PHOENIX (Reuters) - A federal appeals court on Monday rejected a bid by Arizona to remove a block that stops the state executing a double murderer until he is provided with more information about the drugs to be used to put him to death.
The 9th U.S. Circuit Court of Appeals denied the state’s request for the full court to review the case of Joseph Wood, who had been slated to be executed on Wednesday for killing his ex-girlfriend and her father in 1989 at an automotive body shop in Tucson.
On Saturday a three-member panel of the court put the execution on hold, saying Wood was entitled to the information about the lethal injection procedure and had raised “serious questions” that his rights were being violated.
In a 2-1 decision, the panel said the 55-year-old Wood could suffer “irreparable harm” if the information were not disclosed by the state about the drugs to be used and the qualifications of the medical staff to be involved.
A spokeswoman for Arizona’s attorney general said the state planned to file an application later on Monday with U.S. Supreme Court in an attempt to lift the stay.
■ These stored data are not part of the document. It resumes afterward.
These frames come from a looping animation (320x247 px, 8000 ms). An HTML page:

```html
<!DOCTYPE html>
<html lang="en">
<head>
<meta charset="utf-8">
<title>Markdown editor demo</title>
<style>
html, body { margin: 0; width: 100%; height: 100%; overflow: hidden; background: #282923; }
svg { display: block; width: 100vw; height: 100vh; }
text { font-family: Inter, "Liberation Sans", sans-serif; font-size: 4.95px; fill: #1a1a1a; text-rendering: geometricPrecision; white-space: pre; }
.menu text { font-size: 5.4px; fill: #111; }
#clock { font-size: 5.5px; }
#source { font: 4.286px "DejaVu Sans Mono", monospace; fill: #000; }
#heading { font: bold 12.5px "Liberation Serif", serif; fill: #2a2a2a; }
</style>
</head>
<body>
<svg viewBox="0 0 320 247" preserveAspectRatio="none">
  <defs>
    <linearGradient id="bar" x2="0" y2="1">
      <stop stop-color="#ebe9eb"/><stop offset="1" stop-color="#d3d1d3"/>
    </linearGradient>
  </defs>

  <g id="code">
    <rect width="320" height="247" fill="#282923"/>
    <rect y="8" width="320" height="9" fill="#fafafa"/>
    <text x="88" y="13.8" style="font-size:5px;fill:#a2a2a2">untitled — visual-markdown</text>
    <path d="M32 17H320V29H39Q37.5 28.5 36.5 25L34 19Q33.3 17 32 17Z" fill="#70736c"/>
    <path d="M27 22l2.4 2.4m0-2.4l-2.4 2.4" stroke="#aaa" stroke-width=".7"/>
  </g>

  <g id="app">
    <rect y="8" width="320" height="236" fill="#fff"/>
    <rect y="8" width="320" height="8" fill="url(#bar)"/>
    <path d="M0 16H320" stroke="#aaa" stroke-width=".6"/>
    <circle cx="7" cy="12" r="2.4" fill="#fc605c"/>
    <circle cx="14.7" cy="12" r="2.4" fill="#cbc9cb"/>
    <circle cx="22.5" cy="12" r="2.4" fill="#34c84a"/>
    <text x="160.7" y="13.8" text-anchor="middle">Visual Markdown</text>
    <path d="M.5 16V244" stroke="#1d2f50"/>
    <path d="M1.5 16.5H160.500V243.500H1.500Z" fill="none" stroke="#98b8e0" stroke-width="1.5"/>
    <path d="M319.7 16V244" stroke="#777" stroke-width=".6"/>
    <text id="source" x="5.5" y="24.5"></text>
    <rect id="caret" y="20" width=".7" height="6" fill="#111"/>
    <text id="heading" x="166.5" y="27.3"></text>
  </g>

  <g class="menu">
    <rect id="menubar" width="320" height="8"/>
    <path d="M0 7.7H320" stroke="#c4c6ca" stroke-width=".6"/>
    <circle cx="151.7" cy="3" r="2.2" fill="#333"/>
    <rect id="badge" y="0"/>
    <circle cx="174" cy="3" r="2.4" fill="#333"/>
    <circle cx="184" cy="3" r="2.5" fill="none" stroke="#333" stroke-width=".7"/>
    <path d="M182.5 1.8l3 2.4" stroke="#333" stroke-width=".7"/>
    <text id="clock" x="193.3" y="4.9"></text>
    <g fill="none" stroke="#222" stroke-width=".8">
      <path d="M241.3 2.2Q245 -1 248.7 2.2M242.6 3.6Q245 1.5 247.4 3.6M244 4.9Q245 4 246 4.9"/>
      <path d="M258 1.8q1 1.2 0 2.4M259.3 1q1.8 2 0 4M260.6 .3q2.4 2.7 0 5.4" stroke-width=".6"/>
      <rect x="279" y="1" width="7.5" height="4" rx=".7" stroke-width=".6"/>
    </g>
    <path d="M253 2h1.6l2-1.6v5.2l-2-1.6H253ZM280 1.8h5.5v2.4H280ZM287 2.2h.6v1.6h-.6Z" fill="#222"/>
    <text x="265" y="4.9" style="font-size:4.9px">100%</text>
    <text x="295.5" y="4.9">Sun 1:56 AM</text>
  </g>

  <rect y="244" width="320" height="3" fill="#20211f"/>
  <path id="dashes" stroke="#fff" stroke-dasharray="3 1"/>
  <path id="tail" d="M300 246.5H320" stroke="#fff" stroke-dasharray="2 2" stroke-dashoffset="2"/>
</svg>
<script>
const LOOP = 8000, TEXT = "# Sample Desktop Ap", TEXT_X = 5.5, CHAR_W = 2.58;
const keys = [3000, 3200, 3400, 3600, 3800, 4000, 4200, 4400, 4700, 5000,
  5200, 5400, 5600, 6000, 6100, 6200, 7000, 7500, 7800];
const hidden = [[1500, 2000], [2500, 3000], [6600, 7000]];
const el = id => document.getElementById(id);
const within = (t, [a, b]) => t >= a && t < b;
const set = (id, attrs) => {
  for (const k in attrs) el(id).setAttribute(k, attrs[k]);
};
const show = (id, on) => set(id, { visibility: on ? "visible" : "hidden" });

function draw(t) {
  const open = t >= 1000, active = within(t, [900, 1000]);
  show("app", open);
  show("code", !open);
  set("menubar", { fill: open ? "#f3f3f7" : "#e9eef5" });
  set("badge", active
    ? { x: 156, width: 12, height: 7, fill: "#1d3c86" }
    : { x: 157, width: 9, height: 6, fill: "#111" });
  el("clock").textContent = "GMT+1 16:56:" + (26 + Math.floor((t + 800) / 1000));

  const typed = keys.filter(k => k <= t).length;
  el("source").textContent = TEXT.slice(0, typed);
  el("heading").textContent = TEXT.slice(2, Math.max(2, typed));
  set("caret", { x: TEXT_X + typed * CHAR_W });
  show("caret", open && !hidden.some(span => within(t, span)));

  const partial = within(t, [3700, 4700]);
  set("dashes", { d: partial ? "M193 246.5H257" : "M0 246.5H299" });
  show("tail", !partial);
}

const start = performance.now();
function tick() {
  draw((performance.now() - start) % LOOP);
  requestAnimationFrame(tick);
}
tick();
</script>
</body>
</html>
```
Wood’s attorney Dale Baich said Monday’s decision was a victory in the nationwide discussion about the death penalty.
“Without greater transparency from the state, it’s impossible for the public to engage in informed debate,” said Baich, a federal public defender, in a statement.
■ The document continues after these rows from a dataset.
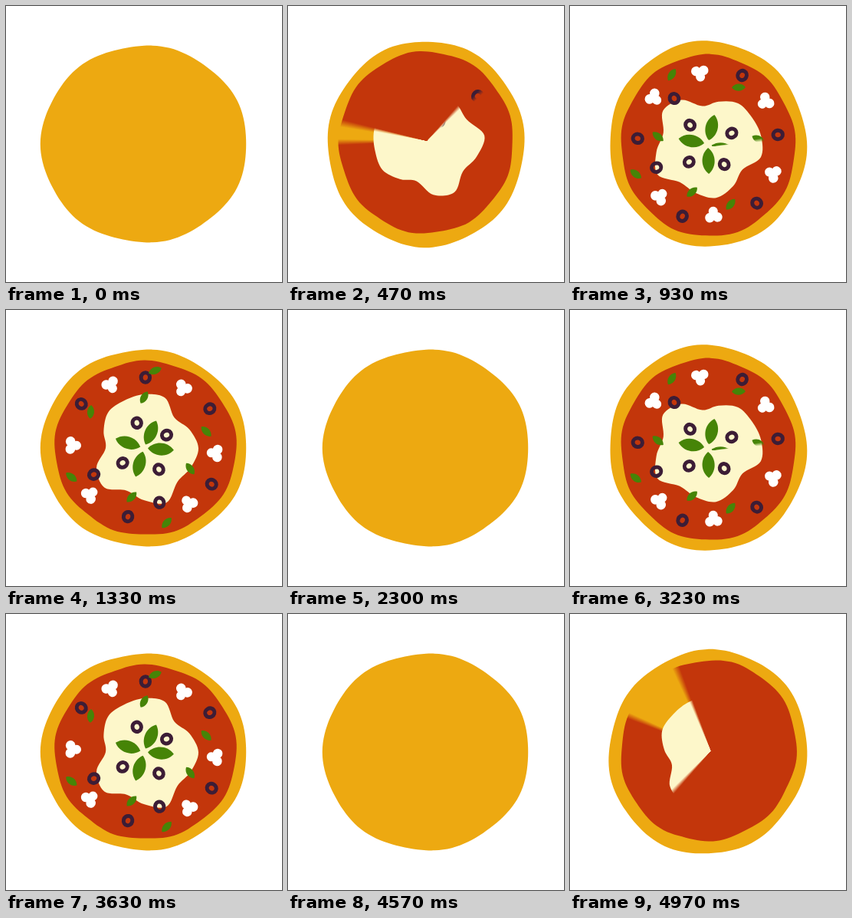
Write an HTML page that moves like this. It is 360x360 px and loops after 5000 ms.

```html
<!DOCTYPE html>
<html lang="en">
<head>
<meta charset="utf-8">
<title>Pizza</title>
<style>
  html, body { margin: 0; width: 100%; height: 100%; overflow: hidden; background: #fff; }
  svg { position: absolute; left: 0; top: 0; width: 360px; height: 360px; }
</style>
</head>
<body>
<script>
const { PI, sin, cos, exp, min, max, floor } = Math;

// Smooth closed shape around the centre, from evenly spaced radii
function blob(radii, fill) {
  const n = radii.length;
  const at = i => {
    const a = 2 * PI * i / n, r = radii[(i + n) % n];
    return [r * cos(a), r * sin(a)];
  };
  let d = `M${at(0)}`;
  for (let i = 0; i < n; i++) {
    const [a, b, c, e] = [-1, 0, 1, 2].map(k => at(i + k));
    d += `C${b.map((v, k) => v + (c[k] - a[k]) / 6)} ${c.map((v, k) => v - (e[k] - b[k]) / 6)} ${c}`;
  }
  return `<path d="${d}Z" fill="${fill}"/>`;
}

const wavy = radius => Array.from({ length: 72 }, (_, i) => radius(i * PI / 36));

// Repeats a topping at the given angles, turned to face outwards plus a tilt
const ring = (radius, angles, body, tilt = 0) => angles.map(a =>
  `<g transform="rotate(${a}) translate(${radius}) rotate(${tilt})">${body}</g>`).join('');

function leaf(length, width) {
  const l = length / 2, w = width * 0.67;
  return `<path d="M${-l} 0C${-l / 2} ${-w} ${l / 2} ${-w} ${l} 0C${l / 2} ${w} ${-l / 2} ${w} ${-l} 0Z" fill="#468407"/>`;
}

const olive = '<ellipse rx="6.2" ry="5.7" fill="none" stroke="#3c1d36" stroke-width="5"/>';
const mushroom = '<g fill="#fff"><circle cx="3" cy="-5" r="6.3"/><circle cx="3" cy="5" r="6.3"/><circle cx="-5" r="6"/></g>';
const sprig = leaf(18, 9);

const crust = blob(wavy(a => 131.2 + 3 * cos(2 * a) - cos(7 * a)), '#eda911');
const sauce = blob(wavy(a => 116 + 2 * cos(a) + 2.5 * cos(2 * a) - sin(9 * a)), '#c3360b');
const cheese = blob([71, 66, 62, 77, 68, 60, 73, 67, 50, 57, 66, 67, 70, 71, 56, 64], '#fdf7ca');
const olives = ring(34, [-106, -30, 55, 145], olive) + ring(74, [74, 152], olive)
  + ring(92, [-89, 103], olive) + ring(100, [-145, -31, 28], olive);
const mushrooms = ring(93, [-118, -57, 4, 51, 139, 182], mushroom);
const basil = ring(22, [-66, 4, 106, 198], leaf(34, 16)) + ring(66, [-90, 24, 104], sprig, 30)
  + ring(84, [-146, -15], sprig, 60) + ring(102, [-82, 73, 158], sprig, 60);

const layers = [crust, sauce, cheese, olives, mushrooms, basil].map(body => {
  document.body.insertAdjacentHTML('beforeend', `<svg viewBox="-180 -180 360 360">${body}</svg>`);
  return document.body.lastElementChild;
});

const clamp = v => min(1, max(0, v));
const STAGGER = 133;

// One full turn, eased in and out
const spin = t => 180 * (1 - cos(PI * clamp((t - 30) / 1320)));
// Degrees uncovered: a quick start and a long settle
const sweep = t => 360 * (1 - exp(-((max(0, t - 185) / 142) ** 1.75)));

// Soft-edged wedge, opened counterclockwise from the top
function wedge(open) {
  const gap = 360 - open;
  if (gap < 0.05) return 'none';
  const seam = clamp(1 - gap / 12);
  return `conic-gradient(at 184px 180px, #0000 ${gap - 5}deg, #000 ${gap}deg, #000 356deg, rgba(0,0,0,${seam}) 360deg)`;
}

function draw(ms) {
  // 30 pictures a second; the bake restarts twice and is cut short the last time
  const tick = floor((ms % 5000) * 0.03 + 0.15);
  const start = tick >= 137 ? 137 : tick >= 69 ? 69 : 0;
  const t = (tick - start) * 100 / 3;
  let angle = spin(t);
  layers.forEach((layer, i) => {
    const open = i ? sweep(t - (i - 1) * STAGGER) : 360;
    layer.style.transform = `rotate(${-angle}deg)`;
    layer.style.visibility = open > 0 ? 'visible' : 'hidden';
    layer.style.webkitMaskImage = wedge(open);
    angle += open - 360; // the next layer starts at this one's leading edge
  });
}

const begin = performance.now();
function loop() {
  draw(performance.now() - begin);
  requestAnimationFrame(loop);
}
loop();
</script>
</body>
</html>
```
“We look forward to Arizona’s compliance with this ruling.”
Wood was convicted in 1991 of walking into the body shop and shooting and killing Gene Dietz, 55, the father of his estranged girlfriend. He then proceeded to another part of the shop and fatally shot former girlfriend Debbie Dietz, 29.
He is one of six death row inmates who sued Arizona last month arguing that secrecy surrounding lethal-injection drugs used in botched executions in Ohio and Oklahoma violates their constitutional rights.
Reporting by David Schwartz; Editing by Daniel Wallis and Eric Walsh